• [RECORDS FOR THIS EXERCISE]:
═══

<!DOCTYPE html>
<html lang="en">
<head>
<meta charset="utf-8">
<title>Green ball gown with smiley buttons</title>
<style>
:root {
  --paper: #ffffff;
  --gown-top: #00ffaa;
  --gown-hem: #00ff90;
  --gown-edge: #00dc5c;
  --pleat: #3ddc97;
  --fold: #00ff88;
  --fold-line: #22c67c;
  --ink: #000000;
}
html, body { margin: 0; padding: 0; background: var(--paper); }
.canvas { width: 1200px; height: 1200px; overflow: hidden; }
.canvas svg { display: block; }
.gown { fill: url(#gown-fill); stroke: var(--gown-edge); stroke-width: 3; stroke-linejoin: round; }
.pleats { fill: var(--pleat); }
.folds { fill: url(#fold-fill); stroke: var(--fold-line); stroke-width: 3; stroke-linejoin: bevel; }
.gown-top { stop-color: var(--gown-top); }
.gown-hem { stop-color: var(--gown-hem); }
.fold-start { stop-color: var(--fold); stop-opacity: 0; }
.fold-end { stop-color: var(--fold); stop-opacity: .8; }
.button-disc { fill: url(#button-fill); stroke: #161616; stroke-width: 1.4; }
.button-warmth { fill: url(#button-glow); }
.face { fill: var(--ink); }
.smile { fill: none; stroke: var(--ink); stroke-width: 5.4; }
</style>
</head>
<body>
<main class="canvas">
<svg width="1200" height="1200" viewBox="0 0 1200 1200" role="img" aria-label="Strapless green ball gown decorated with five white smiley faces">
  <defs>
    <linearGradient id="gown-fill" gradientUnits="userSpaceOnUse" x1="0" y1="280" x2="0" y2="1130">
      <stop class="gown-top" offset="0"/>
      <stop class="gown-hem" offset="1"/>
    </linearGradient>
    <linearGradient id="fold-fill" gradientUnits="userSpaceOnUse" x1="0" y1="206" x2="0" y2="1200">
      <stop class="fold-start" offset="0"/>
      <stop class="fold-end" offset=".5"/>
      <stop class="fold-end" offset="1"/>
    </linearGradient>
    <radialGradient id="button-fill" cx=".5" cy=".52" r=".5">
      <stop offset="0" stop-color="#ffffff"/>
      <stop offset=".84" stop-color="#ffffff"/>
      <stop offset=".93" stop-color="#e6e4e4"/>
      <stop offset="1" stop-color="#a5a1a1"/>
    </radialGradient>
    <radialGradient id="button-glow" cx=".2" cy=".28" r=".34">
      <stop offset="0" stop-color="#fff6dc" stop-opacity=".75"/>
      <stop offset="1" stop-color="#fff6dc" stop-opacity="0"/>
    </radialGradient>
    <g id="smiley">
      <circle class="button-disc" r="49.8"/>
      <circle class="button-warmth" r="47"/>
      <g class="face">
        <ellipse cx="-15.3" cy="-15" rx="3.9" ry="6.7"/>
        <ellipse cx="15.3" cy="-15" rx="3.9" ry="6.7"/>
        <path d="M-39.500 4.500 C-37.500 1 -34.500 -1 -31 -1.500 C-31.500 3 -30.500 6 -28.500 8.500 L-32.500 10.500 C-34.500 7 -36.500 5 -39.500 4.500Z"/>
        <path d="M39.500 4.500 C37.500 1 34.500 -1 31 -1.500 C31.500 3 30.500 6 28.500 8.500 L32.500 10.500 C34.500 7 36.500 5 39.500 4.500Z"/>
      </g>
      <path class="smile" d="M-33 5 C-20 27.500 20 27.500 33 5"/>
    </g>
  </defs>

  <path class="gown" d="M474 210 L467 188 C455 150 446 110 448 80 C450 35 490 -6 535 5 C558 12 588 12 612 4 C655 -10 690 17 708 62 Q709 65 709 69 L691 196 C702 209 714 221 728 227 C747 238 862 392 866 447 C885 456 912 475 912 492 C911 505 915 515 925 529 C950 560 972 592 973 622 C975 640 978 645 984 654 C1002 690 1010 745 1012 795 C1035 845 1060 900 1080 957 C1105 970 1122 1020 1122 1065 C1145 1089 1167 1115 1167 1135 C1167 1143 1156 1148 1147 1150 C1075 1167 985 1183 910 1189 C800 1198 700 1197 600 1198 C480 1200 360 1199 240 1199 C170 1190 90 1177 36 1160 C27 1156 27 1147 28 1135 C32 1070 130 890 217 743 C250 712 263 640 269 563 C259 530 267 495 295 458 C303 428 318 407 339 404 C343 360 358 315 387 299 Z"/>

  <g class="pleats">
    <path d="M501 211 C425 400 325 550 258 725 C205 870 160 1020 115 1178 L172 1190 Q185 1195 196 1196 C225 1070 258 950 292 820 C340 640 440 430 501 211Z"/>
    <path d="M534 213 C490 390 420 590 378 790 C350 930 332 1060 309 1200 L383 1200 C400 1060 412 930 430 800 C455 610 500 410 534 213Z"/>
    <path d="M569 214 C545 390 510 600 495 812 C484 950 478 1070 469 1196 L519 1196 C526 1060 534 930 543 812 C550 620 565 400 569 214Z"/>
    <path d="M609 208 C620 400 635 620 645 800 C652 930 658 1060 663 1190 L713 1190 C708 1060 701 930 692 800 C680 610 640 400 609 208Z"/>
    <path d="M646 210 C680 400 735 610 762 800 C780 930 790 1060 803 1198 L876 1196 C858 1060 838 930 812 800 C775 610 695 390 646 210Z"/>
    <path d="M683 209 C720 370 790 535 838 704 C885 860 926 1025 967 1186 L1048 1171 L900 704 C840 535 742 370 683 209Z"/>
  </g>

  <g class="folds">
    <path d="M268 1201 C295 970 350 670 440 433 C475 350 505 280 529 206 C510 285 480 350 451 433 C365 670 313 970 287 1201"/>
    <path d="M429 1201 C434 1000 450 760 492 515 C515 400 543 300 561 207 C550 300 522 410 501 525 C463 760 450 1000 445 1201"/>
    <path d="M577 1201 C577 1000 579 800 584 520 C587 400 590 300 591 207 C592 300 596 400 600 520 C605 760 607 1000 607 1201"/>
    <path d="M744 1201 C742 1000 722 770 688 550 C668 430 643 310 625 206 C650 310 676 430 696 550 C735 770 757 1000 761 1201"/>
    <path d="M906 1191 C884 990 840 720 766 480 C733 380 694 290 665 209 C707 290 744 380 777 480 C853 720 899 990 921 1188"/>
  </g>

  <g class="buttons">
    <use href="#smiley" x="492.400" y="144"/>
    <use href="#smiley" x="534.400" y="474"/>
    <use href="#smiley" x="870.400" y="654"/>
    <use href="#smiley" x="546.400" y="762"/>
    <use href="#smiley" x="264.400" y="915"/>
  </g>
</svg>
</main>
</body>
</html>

═══

• [REQUIRED WORK]: One number should be returned: how many lines in the records contain the word "href".

• [RESPONSE AREA]: 5